** Opening Information given block **
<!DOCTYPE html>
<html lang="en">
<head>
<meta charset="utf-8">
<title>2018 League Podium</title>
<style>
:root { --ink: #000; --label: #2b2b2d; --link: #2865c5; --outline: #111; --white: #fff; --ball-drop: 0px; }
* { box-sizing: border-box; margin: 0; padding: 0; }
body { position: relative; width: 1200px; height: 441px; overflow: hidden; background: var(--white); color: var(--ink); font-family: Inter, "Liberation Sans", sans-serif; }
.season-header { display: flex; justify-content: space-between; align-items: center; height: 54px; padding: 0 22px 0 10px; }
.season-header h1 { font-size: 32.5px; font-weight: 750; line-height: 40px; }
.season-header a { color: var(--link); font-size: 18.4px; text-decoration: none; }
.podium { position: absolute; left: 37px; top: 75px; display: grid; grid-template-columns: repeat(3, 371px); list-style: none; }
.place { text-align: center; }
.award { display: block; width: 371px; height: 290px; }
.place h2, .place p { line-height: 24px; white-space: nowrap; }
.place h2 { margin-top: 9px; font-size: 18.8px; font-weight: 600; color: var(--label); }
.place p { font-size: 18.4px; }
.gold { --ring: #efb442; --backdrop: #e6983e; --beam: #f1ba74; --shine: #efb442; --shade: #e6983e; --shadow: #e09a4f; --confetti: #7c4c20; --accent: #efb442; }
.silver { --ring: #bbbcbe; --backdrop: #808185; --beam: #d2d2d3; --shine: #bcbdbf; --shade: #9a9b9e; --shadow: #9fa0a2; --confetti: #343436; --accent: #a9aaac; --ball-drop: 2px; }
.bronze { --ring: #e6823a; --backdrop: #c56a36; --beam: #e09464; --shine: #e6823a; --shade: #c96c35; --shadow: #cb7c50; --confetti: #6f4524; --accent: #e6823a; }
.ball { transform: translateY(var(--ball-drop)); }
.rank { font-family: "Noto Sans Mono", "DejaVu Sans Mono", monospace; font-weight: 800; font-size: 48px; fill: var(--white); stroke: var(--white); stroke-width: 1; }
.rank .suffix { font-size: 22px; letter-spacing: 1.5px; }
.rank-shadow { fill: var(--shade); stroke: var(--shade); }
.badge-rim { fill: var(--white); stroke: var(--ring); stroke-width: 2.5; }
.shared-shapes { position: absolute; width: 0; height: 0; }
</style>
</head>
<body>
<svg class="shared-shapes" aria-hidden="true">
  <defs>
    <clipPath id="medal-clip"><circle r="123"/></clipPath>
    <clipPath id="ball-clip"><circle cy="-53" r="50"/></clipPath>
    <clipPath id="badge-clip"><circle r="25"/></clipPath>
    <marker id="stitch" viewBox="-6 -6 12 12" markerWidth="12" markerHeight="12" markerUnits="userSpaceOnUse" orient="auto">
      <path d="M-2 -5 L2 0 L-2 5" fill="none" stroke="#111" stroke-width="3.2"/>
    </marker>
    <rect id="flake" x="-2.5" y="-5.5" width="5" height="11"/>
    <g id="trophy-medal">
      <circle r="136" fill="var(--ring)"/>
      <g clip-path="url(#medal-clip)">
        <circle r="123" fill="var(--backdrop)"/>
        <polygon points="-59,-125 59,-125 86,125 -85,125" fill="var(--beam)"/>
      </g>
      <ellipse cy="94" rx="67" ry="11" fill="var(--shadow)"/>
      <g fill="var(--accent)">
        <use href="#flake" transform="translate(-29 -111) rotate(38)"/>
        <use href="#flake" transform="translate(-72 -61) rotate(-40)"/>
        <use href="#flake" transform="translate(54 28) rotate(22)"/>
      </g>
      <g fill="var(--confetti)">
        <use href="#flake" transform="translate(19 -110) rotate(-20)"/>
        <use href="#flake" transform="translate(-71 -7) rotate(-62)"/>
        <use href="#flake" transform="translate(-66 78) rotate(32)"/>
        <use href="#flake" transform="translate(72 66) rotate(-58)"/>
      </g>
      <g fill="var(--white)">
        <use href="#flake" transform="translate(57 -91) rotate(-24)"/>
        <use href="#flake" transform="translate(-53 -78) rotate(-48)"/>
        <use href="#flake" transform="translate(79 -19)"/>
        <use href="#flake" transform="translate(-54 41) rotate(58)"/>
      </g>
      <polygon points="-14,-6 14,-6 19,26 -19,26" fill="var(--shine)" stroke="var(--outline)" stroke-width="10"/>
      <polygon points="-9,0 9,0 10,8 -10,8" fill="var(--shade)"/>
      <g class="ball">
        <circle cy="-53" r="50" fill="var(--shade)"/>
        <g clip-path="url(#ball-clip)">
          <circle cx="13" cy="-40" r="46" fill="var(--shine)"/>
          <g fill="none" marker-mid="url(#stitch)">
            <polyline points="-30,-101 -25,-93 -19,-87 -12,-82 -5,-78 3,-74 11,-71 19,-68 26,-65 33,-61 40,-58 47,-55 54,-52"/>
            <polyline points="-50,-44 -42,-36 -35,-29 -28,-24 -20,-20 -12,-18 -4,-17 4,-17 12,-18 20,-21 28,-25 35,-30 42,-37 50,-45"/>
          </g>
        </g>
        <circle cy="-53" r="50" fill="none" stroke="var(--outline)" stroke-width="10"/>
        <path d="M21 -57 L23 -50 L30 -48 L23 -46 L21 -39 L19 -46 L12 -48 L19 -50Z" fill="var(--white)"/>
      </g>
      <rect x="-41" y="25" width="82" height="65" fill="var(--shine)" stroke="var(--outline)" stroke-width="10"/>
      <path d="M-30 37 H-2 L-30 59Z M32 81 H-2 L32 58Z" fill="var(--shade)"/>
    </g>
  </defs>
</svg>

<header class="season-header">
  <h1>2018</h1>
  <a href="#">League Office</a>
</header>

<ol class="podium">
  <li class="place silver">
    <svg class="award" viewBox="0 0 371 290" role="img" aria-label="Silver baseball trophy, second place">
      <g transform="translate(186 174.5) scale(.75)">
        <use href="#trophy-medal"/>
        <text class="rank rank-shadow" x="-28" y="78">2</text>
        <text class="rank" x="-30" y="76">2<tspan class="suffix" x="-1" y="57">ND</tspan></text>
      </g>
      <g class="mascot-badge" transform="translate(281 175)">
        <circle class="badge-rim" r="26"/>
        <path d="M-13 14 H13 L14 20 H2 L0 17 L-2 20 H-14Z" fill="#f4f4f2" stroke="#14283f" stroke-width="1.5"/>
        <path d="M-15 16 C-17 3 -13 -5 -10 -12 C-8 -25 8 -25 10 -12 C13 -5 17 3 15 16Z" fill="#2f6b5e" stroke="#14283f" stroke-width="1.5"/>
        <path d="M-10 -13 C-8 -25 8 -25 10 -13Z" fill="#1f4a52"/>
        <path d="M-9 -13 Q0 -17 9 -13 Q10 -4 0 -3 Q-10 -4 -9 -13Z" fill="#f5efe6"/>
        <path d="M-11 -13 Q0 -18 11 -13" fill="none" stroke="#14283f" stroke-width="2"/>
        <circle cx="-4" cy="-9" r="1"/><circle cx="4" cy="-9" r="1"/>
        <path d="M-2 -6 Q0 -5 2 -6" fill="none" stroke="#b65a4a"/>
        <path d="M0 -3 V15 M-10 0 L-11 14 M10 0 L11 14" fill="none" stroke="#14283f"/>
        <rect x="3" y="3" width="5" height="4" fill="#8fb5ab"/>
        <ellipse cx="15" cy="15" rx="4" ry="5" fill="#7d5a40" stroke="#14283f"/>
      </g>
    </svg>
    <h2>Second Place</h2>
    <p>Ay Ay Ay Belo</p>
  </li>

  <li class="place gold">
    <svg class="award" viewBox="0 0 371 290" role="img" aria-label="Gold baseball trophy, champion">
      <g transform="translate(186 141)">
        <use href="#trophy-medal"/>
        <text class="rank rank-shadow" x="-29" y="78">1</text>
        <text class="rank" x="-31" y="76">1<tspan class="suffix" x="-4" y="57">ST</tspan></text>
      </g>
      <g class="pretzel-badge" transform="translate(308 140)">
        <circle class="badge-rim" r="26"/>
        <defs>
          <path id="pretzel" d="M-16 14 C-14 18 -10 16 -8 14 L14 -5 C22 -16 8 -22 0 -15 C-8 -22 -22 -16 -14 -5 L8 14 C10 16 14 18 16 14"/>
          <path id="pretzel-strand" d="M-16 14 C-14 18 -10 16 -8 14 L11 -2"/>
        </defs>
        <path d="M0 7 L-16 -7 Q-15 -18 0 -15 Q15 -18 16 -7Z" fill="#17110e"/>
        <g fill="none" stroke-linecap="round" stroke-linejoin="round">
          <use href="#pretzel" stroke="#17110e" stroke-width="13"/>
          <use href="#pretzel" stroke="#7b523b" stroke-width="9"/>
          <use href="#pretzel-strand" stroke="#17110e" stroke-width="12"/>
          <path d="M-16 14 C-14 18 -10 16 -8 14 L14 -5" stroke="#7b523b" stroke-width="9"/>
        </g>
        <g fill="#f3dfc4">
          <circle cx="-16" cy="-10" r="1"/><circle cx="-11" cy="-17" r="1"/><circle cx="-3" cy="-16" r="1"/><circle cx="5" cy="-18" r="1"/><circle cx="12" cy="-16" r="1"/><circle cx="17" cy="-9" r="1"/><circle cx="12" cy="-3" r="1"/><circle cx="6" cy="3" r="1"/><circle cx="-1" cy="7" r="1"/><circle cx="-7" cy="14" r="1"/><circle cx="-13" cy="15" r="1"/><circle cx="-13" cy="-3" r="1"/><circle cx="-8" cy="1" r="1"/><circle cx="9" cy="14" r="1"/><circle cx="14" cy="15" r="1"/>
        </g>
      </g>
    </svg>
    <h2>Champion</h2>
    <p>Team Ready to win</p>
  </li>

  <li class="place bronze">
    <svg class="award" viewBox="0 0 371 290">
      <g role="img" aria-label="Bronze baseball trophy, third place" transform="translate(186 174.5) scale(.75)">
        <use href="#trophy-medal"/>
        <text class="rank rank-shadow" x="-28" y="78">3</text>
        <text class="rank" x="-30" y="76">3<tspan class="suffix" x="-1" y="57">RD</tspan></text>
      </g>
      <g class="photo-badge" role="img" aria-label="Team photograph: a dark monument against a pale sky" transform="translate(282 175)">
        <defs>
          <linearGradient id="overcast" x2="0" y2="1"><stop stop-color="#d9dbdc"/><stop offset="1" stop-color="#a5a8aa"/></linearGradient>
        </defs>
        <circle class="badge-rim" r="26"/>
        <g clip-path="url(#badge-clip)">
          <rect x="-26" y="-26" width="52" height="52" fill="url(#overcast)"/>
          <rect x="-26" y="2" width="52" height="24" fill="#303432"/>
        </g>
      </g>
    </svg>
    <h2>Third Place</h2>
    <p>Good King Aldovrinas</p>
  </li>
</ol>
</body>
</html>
** Closing Information given block **
*Work request*
From the entries above, restate word for word the lines from the line containing "14 H13 L14 20" to the line containing "-13 C-8 -25", both ends included, and nothing more.

*Your solution*
        <path d="M-13 14 H13 L14 20 H2 L0 17 L-2 20 H-14Z" fill="#f4f4f2" stroke="#14283f" stroke-width="1.5"/>
        <path d="M-15 16 C-17 3 -13 -5 -10 -12 C-8 -25 8 -25 10 -12 C13 -5 17 3 15 16Z" fill="#2f6b5e" stroke="#14283f" stroke-width="1.5"/>
        <path d="M-10 -13 C-8 -25 8 -25 10 -13Z" fill="#1f4a52"/>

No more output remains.